Of all the confusing acronyms regarding tax issues for US-connected investors that are thrown about these days, PFIC is probably the most misunderstood.
Even once you expand the abbreviation to its full meaning, ‘Passive Foreign Investment Company’ can seem just as ambiguous. What is more, the rules regarding taxation of PFICs by the US tax authorities are punitive, to say the least, for those investors who fall foul of the regulations.
Considering that a US-connected individual* could suffer unnecessarily high tax rates for PFICs that are declared and could be prosecuted for PFICs that are not declared, this is a subject that should be cleared up. Let’s start with a few rules of thumb for US-connected investors around the world:
- Always keep your home address up to date with banks and investments. Those companies have a responsibility to tell you when regulations might affect your situation.
- Always declare all of your investments on your tax return. Penalties can be retroactive!
- If you are unsure whether an investment you already hold is PFIC, seek professional advice about it immediately to avoid nasty tax surprises.
- If you are unsure whether an investment you are considering is PFIC, avoid it until you know what the tax status will be.
With that out of the way, the best way to identify a PFIC is to break the acronym down into its three component parts. Yes, three, not four. A common mistake for investors is considering that each of the initials represents a qualifying statement.
Passive – Does the investment do (some or all of) the work for you or do you actively make the decisions and transactions that generate returns? Buying stocks directly through a stockbroker or starting your own business is active investing. Putting funds in a portfolio that invests on your behalf is not.
Foreign – Firstly, is the investment based or regulated outside the USA? Secondly, has there ever been a time when that investment did not report all details to the IRS? If the answer to either of these questions is ‘yes’ then the investment is considered foreign.
Investment Company – Have you invested your money in a company that makes its money by investing for others? This is the part that is most often mistaken. This term automatically includes almost every managed or mutual fund, and even many investment platforms.
So if part of your portfolio ticks those three boxes, what does that mean? Should you sell everything and start from scratch? Not so fast.
Because of the ‘foreign’ bit, the IRS deems that most PFICS must be hiding something. For that reason, they can be taxed aggressively. A PFIC will normally be taxed annually at short-term capital gains rates (similar to income tax), whether it is sold or not.
The temptation might be to conceal or ‘forget to mention’ any foreign investments, in the hope that the IRS will overlook your holdings or not bother to investigate little-ol’ you and your dainty little nest-egg. This is tax evasion, pure and simple. If and when you are caught, you can look forward to ruthless prosecution, hefty fines and even federal prison. Don’t risk it.
Ok. PFICs are bad, right? Well, they can be a pain, but not all PFICS are created equal.
If an investment company, fund or portfolio is outside the US and generates passive returns for its investors but it has volunteered all information to the IRS since it was first established, it may qualify for a QEF election.
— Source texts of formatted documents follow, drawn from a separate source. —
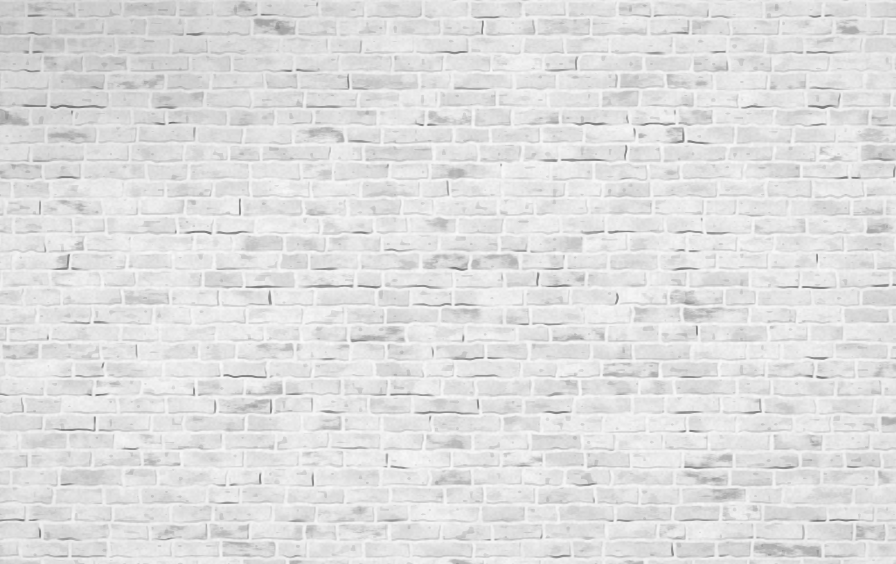
A Shadertoy shader for this texture:

```glsl
const float ROWS = 31.3;          // courses over the canvas height
const float ROW_SHIFT = 0.7;      // part of a course cut off at the bottom
const float BRICKS = 18.0;        // average bricks over the canvas width
const float JOINT = 0.105;        // half width of a mortar joint, in courses
const vec3 MORTAR = vec3(0.933);
const vec3 BRICK = vec3(0.882);
const vec3 STAIN = vec3(0.62);
const vec3 CREVICE = vec3(0.40);

float hash(vec2 p) {
    return fract(sin(dot(p, vec2(127.1, 311.7))) * 43758.5);
}

float noise(vec2 p) {
    vec2 i = floor(p), f = fract(p);
    f = f * f * (3.0 - 2.0 * f);
    float low = mix(hash(i), hash(i + vec2(1, 0)), f.x);
    float high = mix(hash(i + vec2(0, 1)), hash(i + vec2(1, 1)), f.x);
    return mix(low, high, f.y);
}

float fbm(vec2 p) {
    float sum = 0.0, weight = 0.5;
    for (int i = 0; i < 4; i++) {
        sum += weight * noise(p);
        p = p * 2.03 + 17.3;
        weight *= 0.5;
    }
    return sum / 0.9375;
}

// Position of the vertical joint to the left of a brick
float jointAt(float index, float row) {
    return index + 0.5 * (hash(vec2(index, row)) - 0.5);
}

float roundedBox(vec2 p, vec2 halfSize, float radius) {
    vec2 d = abs(p) - halfSize + radius;
    return length(max(d, 0.0)) + min(max(d.x, d.y), 0.0) - radius;
}

float line(float d, float halfWidth, float soft) {
    return 1.0 - smoothstep(halfWidth, halfWidth + soft, abs(d));
}

void mainImage(out vec4 fragColor, in vec2 fragCoord) {
    vec2 uv = fragCoord / iResolution.xy;
    vec2 wall = fragCoord / iResolution.y * ROWS;
    float brickLength = ROWS * iResolution.x / iResolution.y / BRICKS;
    float soft = max(ROWS / iResolution.y, 0.07);

    // Uneven courses and ragged edges
    vec2 p = wall + vec2(0.0, ROW_SHIFT);
    p.y += 0.12 * (noise(wall * vec2(0.22, 0.9)) - 0.5);
    p += 0.13 * (vec2(noise(wall * 2.3), noise(wall * 2.3 + 40.0)) - 0.5);

    // Find the brick of this point
    float row = floor(p.y);
    float u = p.x / brickLength + 0.5 * mod(row, 2.0) + 0.3 * hash(vec2(row, 9.0));
    float index = floor(u);
    index += step(jointAt(index + 1.0, row), u) - step(u, jointAt(index, row));
    float left = jointAt(index, row);
    float right = jointAt(index + 1.0, row);
    vec2 id = vec2(index, row);
    vec2 local = vec2((u - 0.5 * (left + right)) * brickLength, p.y - row - 0.5);
    vec2 halfSize = vec2(0.5 * (right - left) * brickLength, 0.5) - JOINT;
    float dist = roundedBox(local, halfSize, 0.08);

    // Painted brick faces with clouds and sooty stains
    float cloud = fbm(wall * vec2(0.55, 1.1) + hash(id) * 30.0);
    float smear = fbm(wall * vec2(1.1, 2.4) + 60.0);
    vec3 face = BRICK + 0.05 * (hash(id + 3.7) - 0.5) + 0.13 * (cloud - 0.5);
    float dirty = smoothstep(0.72, 1.0, hash(id + 8.1));
    face = mix(face, STAIN, 0.55 * dirty * smoothstep(0.42, 0.75, smear));
    face -= 0.05 * smoothstep(0.55, 0.75, smear);

    // Thick paint hides some of the edges
    float paint = smoothstep(0.52, 0.72, fbm(wall * 0.7 + 90.0));
    float cover = 1.0 - smoothstep(-soft, soft, dist);
    vec3 color = MORTAR + 0.035 * (noise(wall * 3.0) - 0.5);
    color = mix(color, face, cover * (1.0 - 0.6 * paint));

    // Broken shadows below the bricks, with rarer dark cracks
    float inX = 1.0 - smoothstep(-0.08, 0.08, abs(local.x) - halfSize.x);
    float inY = 1.0 - smoothstep(-0.08, 0.08, abs(local.y) - halfSize.y);
    float under = inX * line(local.y + halfSize.y, 0.025, soft);
    float side = inY * line(local.x - halfSize.x, 0.02, soft);
    float broken = smoothstep(0.35, 0.7, noise(wall * vec2(0.9, 1.7) + 20.0));
    float deep = smoothstep(0.72, 0.9, noise(wall * vec2(0.55, 1.3) + 70.0));
    float gap = smoothstep(0.78, 0.95, hash(id + 5.3)) * broken;
    color = mix(color, CREVICE, under * (0.06 + 0.14 * broken + 0.6 * deep));
    color = mix(color, CREVICE, side * (0.04 + 0.1 * broken + 0.6 * gap));

    // Small chips and fine grain
    float chip = smoothstep(0.83, 0.95, noise(wall * vec2(2.6, 4.0) + 11.0));
    color -= 0.09 * chip * cover;
    color += 0.035 * (noise(wall * 8.0) - 0.5);

    // Grime towards the borders, most at the upper left
    float corner = 1.0 - smoothstep(0.0, 0.6, length((uv - vec2(0, 1)) * vec2(0.9, 1.3)));
    float border = smoothstep(0.3, 0.75, length(uv - vec2(0.52, 0.47)));
    color *= 1.012 - 0.04 * border - 0.08 * corner * (0.5 + cloud);

    fragColor = vec4(clamp(color, 0.0, 1.0), 1.0);
}
```
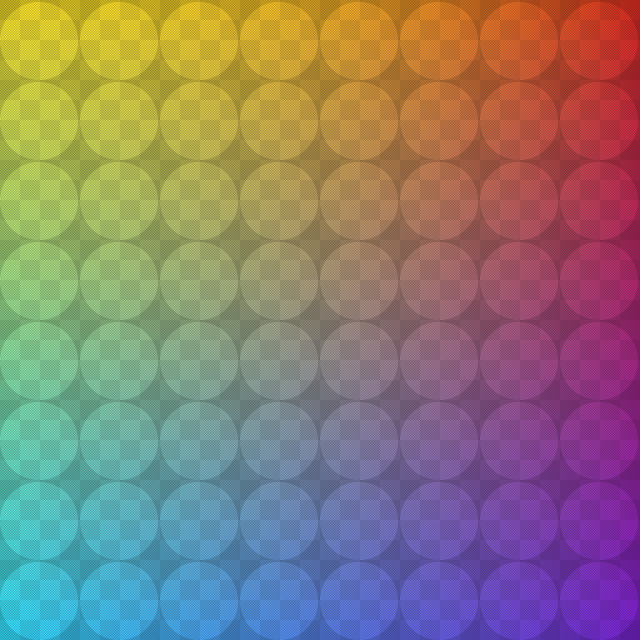
Reproduce this pattern procedurally as a WebGL 2 fragment shader.

```glsl
#version 300 es
precision highp float;
// Grid of discs over coarse and fine checkers, tinted by a four-corner gradient.

#define DISCS 8.0           // discs across and down
#define CHECKS 32.0         // coarse squares across and down
#define WEAVE 512.0         // fine squares across and down
#define DISC_CENTER 0.488   // in cell units, from the lower left
#define DISC_RADIUS 0.488   // in cell units
#define GAP_SHADE 0.86      // brightness between the discs
#define CHECK_DEPTH 0.035   // contrast of the coarse checker
#define WEAVE_DEPTH 0.14    // contrast of the fine checker

uniform vec2 u_resolution;
out vec4 fragColor;

const vec3 YELLOW = vec3(0.86, 0.77, 0.14);
const vec3 RED    = vec3(0.77, 0.15, 0.11);
const vec3 CYAN   = vec3(0.17, 0.78, 0.89);
const vec3 PURPLE = vec3(0.43, 0.12, 0.74);

// Box-filtered checker: +1 on even squares, -1 on odd ones.
float checker(vec2 uv, float count) {
    vec2 p = uv * count;
    vec2 width = count / u_resolution;
    vec2 before = abs(fract((p - 0.5 * width) * 0.5) - 0.5);
    vec2 after = abs(fract((p + 0.5 * width) * 0.5) - 0.5);
    vec2 wave = 2.0 * (before - after) / width;
    return wave.x * wave.y;
}

// Coverage of the disc in each grid cell.
float discs(vec2 uv) {
    vec2 cell = fract(uv * DISCS);
    float dist = length(cell - DISC_CENTER) - DISC_RADIUS;
    float pixel = DISCS / min(u_resolution.x, u_resolution.y);
    return 1.0 - smoothstep(-0.5 * pixel, 0.5 * pixel, dist);
}

// The top edge lingers on yellow and orange before turning red.
vec3 gradient(vec2 uv) {
    vec3 top = mix(YELLOW, RED, uv.x * uv.x);
    vec3 bottom = mix(CYAN, PURPLE, uv.x);
    return mix(bottom, top, uv.y);
}

void main() {
    vec2 uv = gl_FragCoord.xy / u_resolution;

    vec3 color = gradient(uv);
    color *= mix(GAP_SHADE, 1.0, discs(uv));
    color *= 1.0 + CHECK_DEPTH * checker(uv, CHECKS);
    color *= 1.0 + WEAVE_DEPTH * checker(uv, WEAVE);

    fragColor = vec4(color, 1.0);
}
```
A Qualified Election Fund can be declared on your tax return and will be taxed in a very similar way to a US mutual fund held by a US-resident investor.
Not all QEF investments will say that on the tin. If a good financial advisor has recommended something for you on the basis that it will be efficient for US tax, you can have faith in that. If you are trying to go it alone with your portfolio, stick to platforms and investments designed and marketed specifically for Americans outside the US. The chances are you won’t be allowed to open an account that is non-compliant even if you try, but take care anyway.
Above all, simply understand that the PFIC classification makes it easier for US-connected investors to invest their money without unexpectedly losing all of their gains to higher rates of tax. By knowing in advance what will be heavily taxed and what will not, you can make sure your portfolio grows in line with your targets.
If you have questions about PFICs or any other investment or tax acronym you have seen or heard recently, contact us for help with busting the jargon and understanding suitable investments.
*If you are not American but have some financial or family connection to the US, please see our article ‘Are You an Accidental American?’